(Provided data Opens)

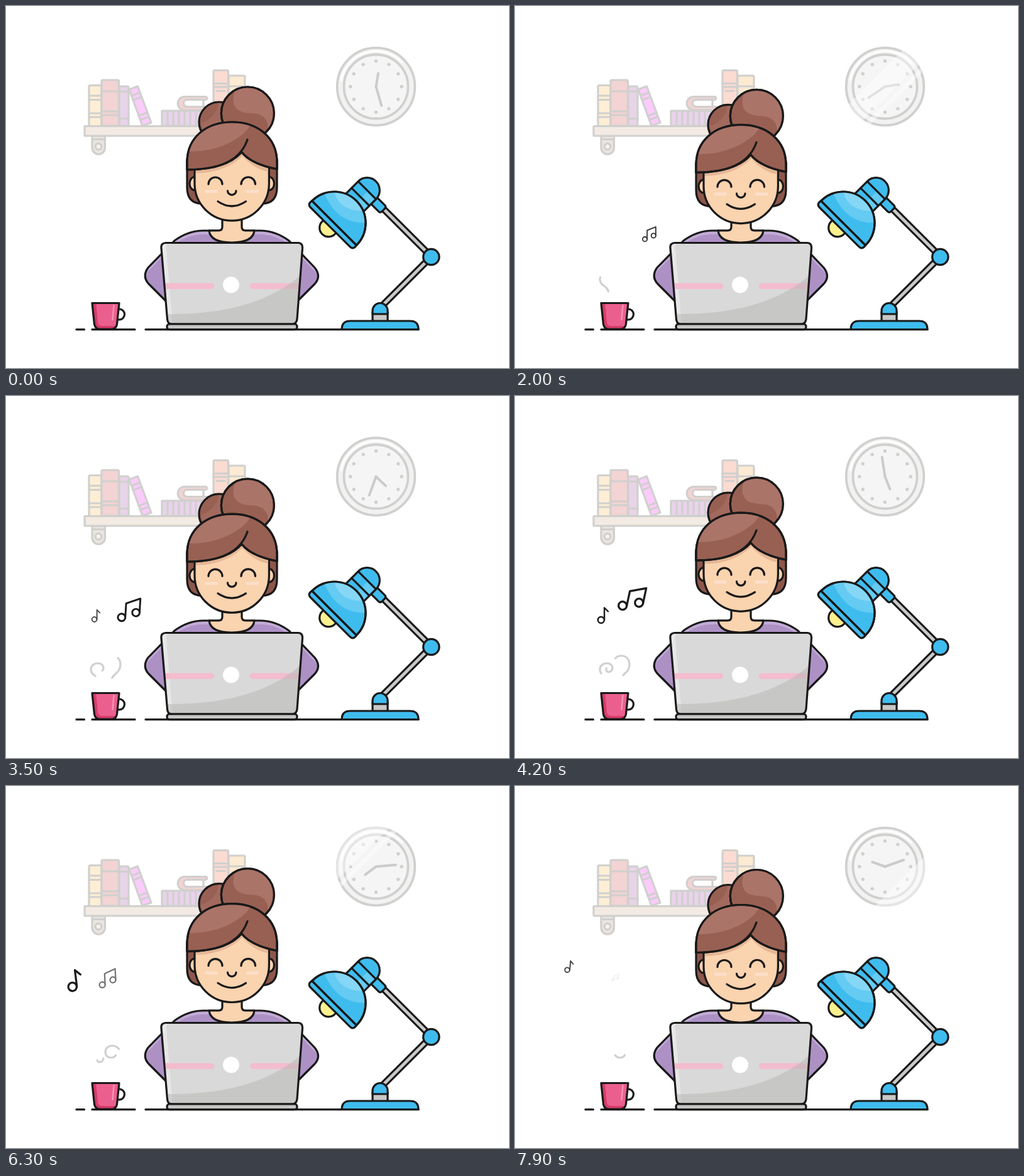
An HTML page that plays this animation: 800 px wide and 577 px high, repeating every 8000 ms.

```html
<!DOCTYPE html>
<html lang="en">
<head>
<meta charset="utf-8">
<title>Working at the desk</title>
<style>
  html, body { margin: 0; width: 100%; height: 100%; overflow: hidden; background: #fff; }
  svg { display: block; width: 100%; height: 100%; }
  .ink { stroke: #191919; stroke-width: 3.2; }
  .pale { stroke: #d0d0ce; stroke-width: 3.2; }
  .flat { stroke: none; }
</style>
</head>
<body>
<svg viewBox="0 0 800 577" fill="none" stroke-linecap="round" stroke-linejoin="round">
  <defs>
    <path id="torso" d="M254 470L227 443Q216 431 226 417L268 374Q290 358 314 358H404Q428 358 450 374L491 417Q502 431 491 443L464 470Z"/>
    <path id="lid" d="M254 377.500H465Q472 378 471.500 386L463 499Q462 507 455 507H264Q257 507 256.500 499L247 386Q246 378 254 377.500Z"/>
    <path id="cup" d="M137 473.500H180L176.500 507Q175 515 168 515H149Q142 515 140.500 507Z"/>
    <clipPath id="torsoClip"><use href="#torso"/></clipPath>
    <clipPath id="lidClip"><use href="#lid"/></clipPath>
    <clipPath id="cupClip"><use href="#cup"/></clipPath>
    <clipPath id="clockClip"><circle cx="588.500" cy="128.500" r="63.500"/></clipPath>
  </defs>

  <g id="shelf" class="pale">
    <path fill="#ebe5df" d="M137 207V226A10 10 0 0 0 157.500 226V207Z"/>
    <path d="M138 212.500H157"/>
    <circle cx="147" cy="224" r="4.800" fill="#f6f2ee"/>
    <rect x="125" y="191.500" width="265" height="15.500" rx="1" fill="#f2eae3"/>
    <rect x="132" y="126.500" width="20" height="65" rx="2" fill="#fdeed5"/>
    <path d="M132 143H152M132 149.500H152M132 171H152M132 177H152"/>
    <rect x="180" y="128" width="15" height="63" rx="2" fill="#e8d4e8"/>
    <path d="M180 136.500H195M180 179.500H195"/>
    <rect x="152" y="118" width="27.500" height="73" rx="2" fill="#f3d3d3"/>
    <path d="M152 136H179M152 168H179M152 174H179"/>
    <path fill="#fbcbfb" d="M196 133L209.500 128L231 186L217 191Z"/>
    <path d="M199.500 143L213 138M202 150L215.500 145M211 175L225 170M213.500 181.500L227.500 176.500"/>
    <rect x="248" y="167" width="80" height="24" fill="#ead3ec"/>
    <path d="M257 168V190M266 168V190M275 168V190M284 168V190M293 168V190M302 168V190"/>
    <path fill="#f3d3d3" d="M318 144.500H284A10.500 10.500 0 0 0 284 166H318Q321 166 320 160.500H288A5.500 5.500 0 0 1 288 149.500H318Q322 147 318 144.500Z"/>
    <path fill="#fff" d="M314 149.500H288A5.500 5.500 0 0 0 288 160.500H314Z"/>
    <rect x="354" y="111" width="26" height="80" rx="2" fill="#fdead2"/>
    <path d="M354 128H380"/>
    <rect x="330" y="102.500" width="23.500" height="89" rx="2" fill="#fbdbd2"/>
    <path d="M330 123.500H353M330 129H353M335 135.500H348"/>
  </g>

  <g id="clock" class="pale">
    <circle cx="588.500" cy="128.500" r="61.800" stroke-width="3.800" fill="#f2f2f2"/>
    <path d="M533 118A56.500 56.500 0 0 1 630 90" stroke="#fff" stroke-width="3"/>
    <circle cx="588.500" cy="128.500" r="51" stroke-width="3.800" fill="#f5f5f5"/>
    <g id="ticks" class="flat" fill="#d0d0ce"></g>
    <g stroke="#cbcbc9" stroke-width="4">
      <path id="minute" d="M588.500 128.500V97"/>
      <path id="hour" d="M588.500 128.500V107"/>
    </g>
    <g clip-path="url(#clockClip)">
      <g id="sheen" class="flat" fill="#fff" opacity=".45">
        <rect x="-18" y="-90" width="34" height="180"/>
        <rect x="22" y="-90" width="7" height="180"/>
      </g>
    </g>
  </g>

  <path class="ink" d="M112 515.700H124.500M137 515.700H205M222 515.700H656"/>

  <g id="lamp" class="ink" fill="#3fbcee">
    <g id="arms">
      <path d="M597 320L674 397M674 402L598 478" stroke-width="11"/>
      <path d="M597 320L674 397M674 402L598 478" stroke="#c9cac8" stroke-width="4.800"/>
    </g>
    <circle cx="676.300" cy="400" r="12.700"/>
    <rect x="583" y="488" width="24" height="15" fill="#c9cac8"/>
    <path d="M583 491V485.500A12 12 0 0 1 607 485.500V491Z"/>
    <path d="M534 515.500Q534 502 547 502H643Q656 502 656 515.500Z"/>
    <circle cx="513" cy="353.500" r="14.300" fill="#fdf08f"/>
    <g transform="translate(522 346) rotate(45)">
      <path d="M20 -77H37Q40.500 -77 40.500 -73V-67Q40.500 -63 37 -63H20Z"/>
      <path d="M-20 -45V-74A20 20 0 0 1 20 -74V-45Z"/>
      <path class="flat" fill="#65cbf2" d="M2 -57.500V-46H18V-57.500ZM2 -61V-72H18V-61Z"/>
      <path d="M-20 -59H20M-20 -74H20"/>
      <path d="M-50 0A50 50 0 0 1 50 0Z"/>
      <path class="flat" fill="#65cbf2" d="M-44 -22Q4 -3 34 -34.500A48.500 48.500 0 0 0 -44 -22Z"/>
      <path class="flat" fill="#86d7f6" d="M-34 -34.500Q-8 -20 18 -45A48.500 48.500 0 0 0 -34 -34.500Z"/>
      <path d="M-50 0H50Q52 9 44 9H-44Q-52 9 -50 0Z"/>
      <path d="M-50 0A50 50 0 0 1 50 0Z" fill="none"/>
    </g>
  </g>

  <g id="body">
    <use href="#torso" fill="#c2acd6"/>
    <g clip-path="url(#torsoClip)"><use href="#torso" y="6" fill="#ad91c5"/></g>
    <use href="#torso" class="ink"/>
    <path class="ink" fill="#fad3af" d="M323 358Q325 377 359 377T395 358"/>
    <path class="flat" fill="#fad3af" d="M344 310V352Q344 358 338 358V361H381V358Q375 358 375 352V310Z"/>
    <path class="ink" d="M344 330V352Q344 358 338 358H323M375 330V352Q375 358 381 358H395"/>
  </g>

  <g id="head" class="ink">
    <circle cx="339" cy="185" r="32" fill="#986053"/>
    <path class="flat" fill="#ab7468" d="M338 154.600Q335 178 310 187Q314 206 330 213L352 180V157Q345 154.600 338 154.600Z" opacity=".55"/>
    <circle cx="384.300" cy="171" r="42" fill="#986053"/>
    <path class="flat" fill="#ab7468" d="M364 135Q353 170 390 171Q416 171 417 195A40.500 40.500 0 0 0 364 135Z"/>
    <circle cx="384.300" cy="171" r="42"/>
    <path fill="#8d574b" d="M288 245V289Q288 315 312 315H407Q431 315 431 289V245Z"/>
    <ellipse cx="300" cy="283" rx="8" ry="10.500" fill="#fad3af"/>
    <ellipse cx="418.500" cy="283" rx="8" ry="10.500" fill="#fad3af"/>
    <path fill="#fad3af" d="M300 235V283A59.200 59.200 0 0 0 418.400 283V235Z"/>
    <path class="flat" fill="#e5b796" d="M302 258Q350 255 375 233Q395 253 417 258V264Q394 260 376 239Q348 266 302 266.500Z"/>
    <path fill="#986053" d="M288 261V249C288 210 318 185 359.500 185S431 210 431 249V260Q390 252 375 233Q350 261 288 261Z"/>
    <path class="flat" fill="#ab7468" d="M291 232Q340 232 373 207Q384 199 388 190.500Q374 186.500 359 186.600C320 187 295 207 291 232Z"/>
    <path d="M384 213Q368 261 288 261V249C288 210 318 185 359.500 185S431 210 431 249V260Q390 252 375 233"/>
    <path d="M322 284A11 11 0 0 1 344 284M374 284A11 11 0 0 1 396.500 284M352.500 294.500A6.700 6.500 0 0 0 366 294.500M337 311.500Q359 326.500 381.500 311.500"/>
    <path stroke="#fcdfca" stroke-width="5" stroke-linecap="butt" d="M316.500 295.500H336.500M382 295.500H402"/>
  </g>

  <g id="laptop">
    <use href="#lid" fill="#d9d9d9"/>
    <g clip-path="url(#lidClip)">
      <path fill="#e7e7e7" d="M246 377H258Q254 380 255 388L265 508H250Z"/>
      <path fill="#f3bccf" d="M240 441.800H326.500A4.700 4.700 0 0 1 326.500 451.200H240ZM480 441.800H392.500A4.700 4.700 0 0 0 392.500 451.200H480Z"/>
      <path fill="#b5b7b3" opacity=".5" d="M258 491Q400 492 472 426V508H258Z"/>
    </g>
    <use href="#lid" class="ink"/>
    <rect class="ink" x="256" y="507" width="207" height="8.700" rx="4" fill="#c6c7c5"/>
    <circle cx="358" cy="444.500" r="13" fill="#fff"/>
  </g>

  <g id="mug">
    <path class="ink" d="M179 483H180A8.500 8.500 0 0 1 180 500H177.500" fill="#fff"/>
    <use href="#cup" fill="#eb5f8e"/>
    <path clip-path="url(#cupClip)" fill="#d63c6a" d="M136 472H143L146 504Q147 510 153 510H178V517H136Z"/>
    <path stroke="#f492b2" stroke-width="2.600" d="M171.500 477L169.500 500"/>
    <use href="#cup" class="ink"/>
  </g>

  <g stroke="#d0d0d0" stroke-width="3.200">
    <path id="steamLeft" pathLength="74" d="M149 459C149 454 147 450 143 447C138 444 135 441 135 436C135 430 140 426 146 426C151 426 155 429 155 433.500C155 437 152 440 149 440C146 440 144 437 145.500 434"/>
    <path id="steamRight" pathLength="90" d="M168 455C167 450 170 447 173 444C179 439 182 435 182 428C182 420 177 414 169 414C162 414 158 418.500 158 424C158 429.500 162 433 167 433C171 433 174 431 175 428"/>
  </g>

  <g id="pair" class="ink">
    <circle cx="-12" cy="15" r="6.500"/><circle cx="12.600" cy="5" r="6.500"/>
    <path d="M-5.500 15V-10L19 -20V5"/>
  </g>
  <g id="single" class="ink">
    <circle cx="-5.500" cy="10" r="6.700"/>
    <path d="M1.500 10V-16L9.500 -8"/>
  </g>
</svg>

<script>
const LOOP = 8000, STEP = 100;
const $ = id => document.getElementById(id);

// Each key is [time, ...values].
const pairKeys = [
  [600, 224, 371, .1, 5, 0], [1200, 221.5, 368.5, .31, 5, .8], [2800, 205, 358, .81, -5, 1],
  [4200, 186, 322, 1, 12, 1], [5100, 171, 310, .9, -5, 1], [6300, 161, 306, .7, -3, .6],
  [7900, 159, 305, .27, 5, .1]
];
const singleKeys = [
  [2200, 148, 352, .2, 0, 0], [2800, 146.5, 351, .42, 0, .6], [4200, 141, 349.5, .75, 0, 1],
  [5100, 128.6, 344, .9, 11, 1], [6300, 110, 309.5, 1, -7, 1], [7900, 86.7, 287.8, .57, 5, .85]
];
const steamLeftKeys = [[550, 0, 0], [1200, 0, 14], [2800, 8, 48], [4200, 21, 74], [5100, 38, 74], [6300, 57, 71], [7300, 74, 74]];
const steamRightKeys = [[2000, 0, 0], [2800, 0, 22], [4200, 11, 61], [5100, 17, 90], [6300, 39, 89], [7900, 72, 89]];

function sample(keys, t) {
  const next = keys.findIndex(key => key[0] > t);
  if (next === 0) return keys[0].slice(1);
  if (next < 0) return keys.at(-1).slice(1);
  const a = keys[next - 1], b = keys[next], k = (t - a[0]) / (b[0] - a[0]);
  return a.slice(1).map((v, i) => v + (b[i + 1] - v) * k);
}

function placeNote(id, keys, t) {
  const [x, y, scale, angle, opacity] = sample(keys, t);
  $(id).setAttribute('transform', `translate(${x} ${y}) rotate(${angle}) scale(${scale})`);
  $(id).setAttribute('opacity', opacity);
}

function trim(id, keys, t) {
  const [from, to] = sample(keys, t), path = $(id);
  path.setAttribute('visibility', to - from > .1 ? 'visible' : 'hidden');
  path.setAttribute('stroke-dasharray', `${to - from} 999`);
  path.setAttribute('stroke-dashoffset', -from);
}

const turn = (id, angle) => $(id).setAttribute('transform', `rotate(${angle} 588.5 128.5)`);

function draw(t) {
  const bob = 2.4 * (1 - Math.cos(2 * Math.PI * t / 5000));
  $('head').setAttribute('transform', `translate(0 ${bob})`);
  turn('minute', 164 + .216 * t);
  turn('hour', 9.5 + .0355 * t);
  const slide = (t % 5000 - 2050) * .06;
  $('sheen').setAttribute('transform', `translate(588.5 128.5) rotate(45) translate(${slide} 0)`);
  trim('steamLeft', steamLeftKeys, t);
  trim('steamRight', steamRightKeys, t);
  placeNote('pair', pairKeys, t);
  placeNote('single', singleKeys, t);
}

$('ticks').innerHTML = Array.from({ length: 12 }, (_, i) =>
  `<circle cx="588.5" cy="87.8" r="2.7" transform="rotate(${i * 30} 588.5 128.5)"/>`).join('');

const start = performance.now();
function tick() {
  const t = (performance.now() - start) % LOOP;
  draw(Math.floor(t / STEP) * STEP);
  requestAnimationFrame(tick);
}
tick();
</script>
</body>
</html>
```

(Provided data Closes)

__Problem__
Of the records above, copy each line that includes "none".

__Output__
  .flat { stroke: none; }
<svg viewBox="0 0 800 577" fill="none" stroke-linecap="round" stroke-linejoin="round">
      <path d="M-50 0A50 50 0 0 1 50 0Z" fill="none"/>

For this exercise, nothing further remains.